For No. 14 Oregon State, this game actually meant something. The Beavers rolled into Vegas after beating rival Oregon in the season finale for their sixth win in seven games. Oregon State and its fans were fired up to achieve 10 victories for only the third time in school history and the first time since 2006.
As for the Gators, the bowl game was nothing more than a chance for Napier to start evaluating personnel for next season. Starting quarterback Anthony Richardson and a slew of other players either opted out of the bowl to prepare for the NFL draft or entered the transfer portal at the behest of Napier as he undergoes his massive house-cleaning project.

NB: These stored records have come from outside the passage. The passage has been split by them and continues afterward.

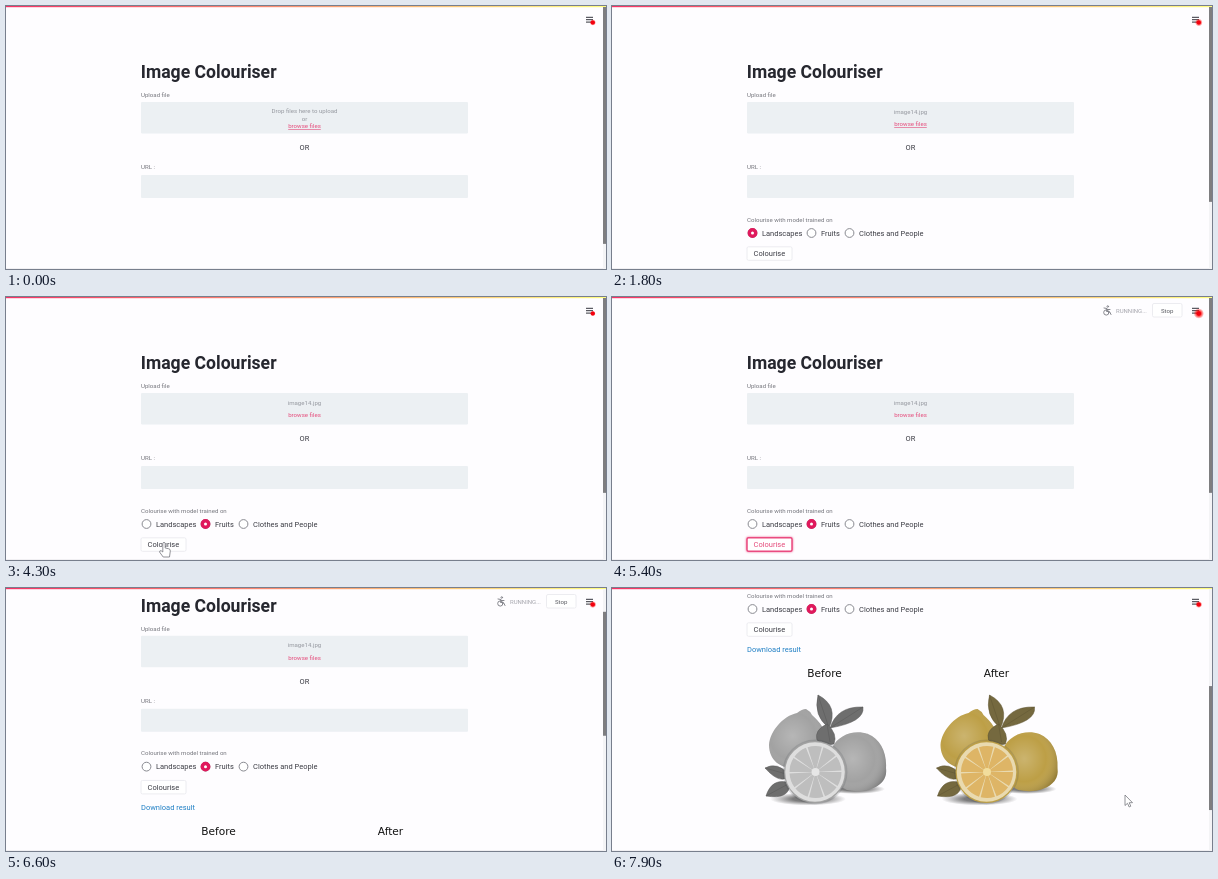
Animation, 600 px wide and 263 px high, one loop 8 s. Source, as an HTML page:

```html
<!DOCTYPE html>
<html lang="en">
<head>
<meta charset="utf-8">
<title>Image Colouriser</title>
<style>
html, body { margin: 0; width: 100%; height: 100%; overflow: hidden; background: #fefdff; }
svg { display: block; width: 100vw; height: 100vh; font: 7.5px Roboto, sans-serif; fill: #3b3c44; }
.title { font-size: 17.6px; font-weight: 700; fill: #26272f; }
.small { font-size: 6.1px; fill: #74757c; }
.hint { font-size: 6.1px; fill: #94979e; }
.mid { text-anchor: middle; }
.link { font-size: 6.1px; fill: #e54a7a; }
.field { fill: #ecf0f3; }
.box { fill: #fff; stroke: #e8e8ed; stroke-width: .8; }
.focus { stroke: #ea4b80; stroke-width: 1.5; filter: drop-shadow(0 0 .8px #f06a96); }
.plot { font: 10.6px "DejaVu Sans", sans-serif; fill: #111; text-anchor: middle; }
.ring { fill: #fff; stroke: #898a91; stroke-width: 1; }
.icon { fill: none; stroke: #85868d; stroke-width: 1; stroke-linecap: round; stroke-linejoin: round; }
.cursor { fill: #fff; stroke: #77787e; stroke-width: .8; stroke-linejoin: round; }
.grey { --skin: #a2a2a2; --rind: #dedede; --flesh: #bebebe; --leaf: #6e6e6e; --vein: #585858; --core: #e6e6e6; }
.colour { --skin: #bd9f46; --rind: #e9dab0; --flesh: #deb566; --leaf: #75693f; --vein: #5f5433; --core: #f2dd9c; }
</style>
</head>
<body>
<svg viewBox="0 0 600 263" preserveAspectRatio="none">
  <defs>
    <linearGradient id="rainbow">
      <stop offset="0" stop-color="#f63366"/><stop offset="1" stop-color="#fffd80"/>
    </linearGradient>
    <radialGradient id="glow">
      <stop offset=".3" stop-color="#f00"/><stop offset="1" stop-color="#f00" stop-opacity="0"/>
    </radialGradient>
    <radialGradient id="shade" cx=".4" cy=".45" r=".65">
      <stop offset="0" stop-color="#fff" stop-opacity=".22"/>
      <stop offset=".6" stop-color="#fff" stop-opacity="0"/>
      <stop offset="1" stop-opacity=".22"/>
    </radialGradient>
    <radialGradient id="floor">
      <stop offset=".4" stop-color="#444" stop-opacity=".7"/><stop offset="1" stop-color="#444" stop-opacity="0"/>
    </radialGradient>
    <clipPath id="loaded"><rect id="reveal" x="130" y="300" width="340"/></clipPath>
    <path id="left" d="M185 125Q190 121 194 121Q198 123 200 127C207 133 215 143 216 155C216 171 203 181 186 181C168 181 157 172 157 157C158 143 171 128 185 125Z"/>
    <path id="right" d="M220 160C226 147 242 141 256 146C268 151 275 164 274 180Q275 188 271 193C264 202 249 205 235 202C222 196 215 176 220 160Z"/>
    <g id="fruit">
      <ellipse cx="196" cy="211" rx="38" ry="6.500" fill="url(#floor)"/>
      <ellipse cx="243" cy="201" rx="30" ry="5" fill="url(#floor)"/>
      <g fill="var(--skin)"><use href="#left"/><use href="#right"/></g>
      <g fill="url(#shade)"><use href="#left"/><use href="#right"/></g>
      <g fill="var(--leaf)" stroke="var(--vein)" stroke-width=".5">
        <path d="M217 140Q201 128 206 107Q227 118 217 140L206 107"/>
        <path d="M218 140Q225 118 251 119Q253 134 218 140L251 119"/>
        <path d="M215 136Q202 142 205 152Q213 158 222 156Q226 146 215 136L218 154"/>
        <path d="M153 180Q165 173 178 187Q169 198 153 180L178 187"/>
        <path d="M154 208Q160 189 178 195Q178 212 154 208L178 195"/>
      </g>
      <circle cx="203" cy="184" r="32.500" opacity=".15"/>
      <circle cx="203" cy="184" r="31" fill="var(--skin)"/>
      <circle cx="203" cy="184" r="29.800" fill="var(--rind)"/>
      <circle cx="203.500" cy="184" r="14.500" pathLength="10" fill="none" stroke="var(--flesh)" stroke-width="23" stroke-dasharray=".9 .1"/>
      <circle cx="203.500" cy="184" r="4" fill="var(--core)"/>
    </g>
  </defs>

  <rect width="600" height="263" fill="#fefdff"/>
  <g id="page">
    <text class="title" x="134.800" y="72.300">Image Colouriser</text>
    <text class="small" x="135" y="91">Upload file</text>
    <rect class="field" x="135" y="96" width="327" height="31.500" rx="1"/>
    <g id="empty" class="hint mid">
      <text x="298.500" y="107">Drop files here to upload</text>
      <text x="298.500" y="114.500">or</text>
    </g>
    <text id="file" class="hint mid" x="298.500" y="107.700">image14.jpg</text>
    <text id="browse" class="link mid" x="298.500">browse files</text>
    <text class="mid" x="298.500" y="144">OR</text>
    <text class="small" x="135" y="163.300">URL :</text>
    <rect class="field" x="135" y="169" width="327" height="23" rx="1"/>
    <g id="form">
      <text class="small" x="135" y="215.700">Colourise with model trained on</text>
      <circle class="ring" cx="140.500" cy="227" r="4.400"/>
      <circle class="ring" cx="199.500" cy="227" r="4.400"/>
      <circle class="ring" cx="237.500" cy="227" r="4.400"/>
      <circle id="pick" cy="227" r="3.200" fill="#fff" stroke="#e0195c" stroke-width="3.400"/>
      <text x="150" y="229.800">Landscapes</text>
      <text x="209" y="229.800">Fruits</text>
      <text x="247" y="229.800">Clothes and People</text>
      <rect id="button" x="135" y="240.800" width="45" height="13.500" rx="1.500"/>
      <text id="label" x="141.500" y="250.200">Colourise</text>
    </g>
    <text id="download" x="135" y="270.300" fill="#1f7fc4">Download result</text>
    <g id="result">
      <text class="plot" x="212.500" y="295">Before</text>
      <text class="plot" x="384.500" y="295">After</text>
      <g clip-path="url(#loaded)">
        <use class="grey" href="#fruit" y="206"/>
        <use class="colour" href="#fruit" x="171.500" y="206"/>
      </g>
    </g>
  </g>

  <rect y="262" width="597" height="1" fill="#f1f0f3"/>
  <rect width="600" height="1.200" fill="url(#rainbow)"/>
  <rect x="597" y="1" width="3" height="262" fill="#f4f4f6"/>
  <rect id="thumb" x="597" width="3" fill="#7e7e80"/>
  <g id="status">
    <g id="chair" class="icon">
      <circle cx="495.800" cy="9.500" r=".8"/>
      <path d="M492 11L495 11.500L494.500 14.500H497.500L499 17.500M495 12.500H498"/>
      <circle cx="494.300" cy="15.500" r="2.600"/>
    </g>
    <g id="runner" class="icon">
      <circle cx="496" cy="9" r=".8"/>
      <path d="M491.500 13L493 11.300L495.500 11.500L494 14.500L497 16V18.500M495.500 11.500L496.800 13.300L499 13.500M494 14.500L492.500 16.500L490.500 17"/>
    </g>
    <text x="504" y="16.400" font-size="6" fill="#a3a4ab">RUNNING...</text>
    <rect class="box" x="540.500" y="6.500" width="29.500" height="13.500" rx="1.500"/>
    <text x="555.200" y="15.500" class="mid" font-size="6.100" fill="#5a5b62">Stop</text>
  </g>
  <path d="M580 11.300h7M580 13.700h7M580 16.100h7" stroke="#33343c"/>
  <circle id="halo" cx="586.800" cy="16.500" fill="url(#glow)"/>
  <circle cx="586.800" cy="16.500" r="2.100" fill="#f3000f"/>
  <path id="hand" class="cursor" d="M-1.200 0Q0-1.500 1.200 0V5L4.500 5.700Q6.500 6 6.300 8L5.500 14H-.8L-4.500 9Q-4.500 7-2.500 8L-1.200 9Z"/>
  <path id="arrow" class="cursor" d="M0 0V10.500L2.500 8.300L4.200 12L5.800 11.200L4.200 7.700H7.500Z"/>
</svg>
<script>
const el = {};
document.querySelectorAll('[id]').forEach(e => el[e.id] = e);
const set = (id, attrs) => { for (const k in attrs) el[id].setAttribute(k, attrs[k]); };
const show = (id, on) => set(id, { visibility: on ? 'visible' : 'hidden' });
const within = (t, a, b) => t >= a && t < b;

// Eased value at time t through [time, value] stops
function track(t, stops) {
  let [t0, v0] = stops[0];
  for (const [t1, v1] of stops) {
    if (t < t1) {
      const p = Math.max(0, (t - t0) / (t1 - t0));
      return v0 + (v1 - v0) * p * p * (3 - 2 * p);
    }
    [t0, v0] = [t1, v1];
  }
  return v0;
}

const scrollStops = [[5900, 0], [6300, 41], [6550, 41], [6950, 206]];
const handX = [[1900, 302], [2800, 201], [3700, 201], [4300, 158]];
const handY = [[1900, 116], [2800, 226], [3700, 226], [4300, 246]];
const arrowX = [[7500, 545], [7800, 513]];
const arrowY = [[7500, 180], [7800, 207]];

function draw(t) {
  const uploaded = t >= 1100, ready = t >= 1400, plotted = t >= 6550;
  const focused = within(t, 4700, 5700);
  const scroll = track(t, scrollStops);
  set('page', { transform: `translate(0 ${-scroll})` });

  show('empty', !uploaded);
  show('file', uploaded);
  set('browse', { y: uploaded ? 120.2 : 122, 'text-decoration': t < 2100 ? 'underline' : 'none' });
  show('form', ready);
  set('pick', { cx: t < 3500 ? 140.5 : 199.5 });
  set('button', { class: focused ? 'box focus' : 'box' });
  set('label', { class: focused ? 'pressed' : '', fill: focused ? '#e54a7a' : '#3b3c44' });
  show('download', t >= 5750);
  show('result', plotted);
  set('reveal', { height: t < 7400 ? 44.5 : 140 });

  const height = plotted ? 558 : t >= 5750 ? 374 : ready ? 355 : 292;
  set('thumb', { y: 1 + scroll * 263 / height, height: 263 * 263 / height });

  const running = within(t, 1200, 1600) || within(t, 3700, 4300) || within(t, 4900, 7000);
  const step = Math.floor(t / 300) % 2;
  show('status', running);
  show('chair', running && !step);
  show('runner', running && step);
  set('halo', { r: 4.1 + 1.3 * Math.cos((t / 2000 - .62) * 2 * Math.PI) });

  show('hand', within(t, 1900, 5000));
  set('hand', { transform: `translate(${track(t, handX)} ${track(t, handY)})` });
  show('arrow', t >= 7500);
  set('arrow', { transform: `translate(${track(t, arrowX)} ${track(t, arrowY)})` });
}

const start = performance.now();
function tick() {
  draw((performance.now() - start) % 8000);
  requestAnimationFrame(tick);
}
tick();
</script>
</body>
</html>
```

An Ohio State transfer named Jack Miller got his first start at quarterback for the Gators on Saturday, but it might as well have been Barney Miller. And what made it worse was that Florida’s offensive line was more porous than Aunt Phyllis’ sponge cake. Miller was constantly pressured, sacked four times and completed only 13 of 22 passes for 180 yards. The Gators compiled a season-low 219 yards of offense, with just 39 of those coming from a running attack that was ranked 16th in the country.
Yes, there will be the requisite amount of grumbling from Gator Nation, but Napier’s coaching clock doesn’t actually start ticking until next season. In Napier’s inaugural season, he was saddled with one of the worst defenses in the country and an offense that spent much of the season waiting for the talented-but-inconsistent Richardson to develop.
It would have been fun to see what Napier could have done with Richardson next season, but, alas, A.R. is a quarterbacking project that the NFL will attempt to complete. The fact that Richardson was the only quality quarterback on Florida’s roster when Napier took over is, in itself, an indictment of former coach Dan Mullen’s recruiting.
Despite Mullen’s reputation as a great developer of quarterbacks, his QB legacy at UF was that he luckily inherited lightly recruited Kyle Trask, who only became a starter because of an injury and then went on to become Florida’s all-time single-season passing leader.
Here’s all you need to know: Mullen signed a total of two five-star recruits in his four years at Florida. Napier has two five-star quarterbacks committed to the Gators in the next two recruiting cycles.
Napier is vastly different than Mullen, who was a really good offensive game-planner and play-caller but didn’t have the drive or relentlessness needed to build a sustained winner. If you want to compete with Alabama’s Nick Saban and Georgia’s Kirby Smart, you have to match them financially, organizationally and, yes, perspirationally.
Also, unlike Mullen, Napier has all of the money and resources he needs. The Gators just opened a palatial $90 million football facility with every bell and whistle from cryotherapy chambers to barber shops to virtual reality rooms.
In a recent USA Today study, it was found that Florida is spending $6.2 million on 68 full-time football staff members. In comparison, Georgia is spending $4.8 million on 56 staff members. As I jokingly tweeted a few weeks ago, “I’m not saying Napier’s staff is bloated with unnecessary personnel, but does he really need a coffee coordinator and separate cream and sugar coordinators as well?”
Of course, when you get all of these resources, you better win and you better win fairly quickly. We’ve seen many coaches in the past go from the outhouse to the penthouse in their second seasons, including notable SEC coaches such as Saban, Smart and, most recently, Josh Heupel at Tennessee.
Even a couple of former Gators coaches hit it big in their second seasons. Will Muschamp won 11 games in Year 2 and Urban Meyer won the national championship in his sophomore season.
No, I’m not saying Napier is going to go from 6 wins to 12 wins next season, but I am saying he is going to figure it out and build a sustained winner in Gainesville.
Mark my words, in two years, Florida fans will be celebrating Billy Napier and Saturday’s bowl loss to Oregon State will be just a forgotten blip in the evolution of his program.
Don’t fret, Gator Nation.
What just happened in Vegas will stay in Vegas.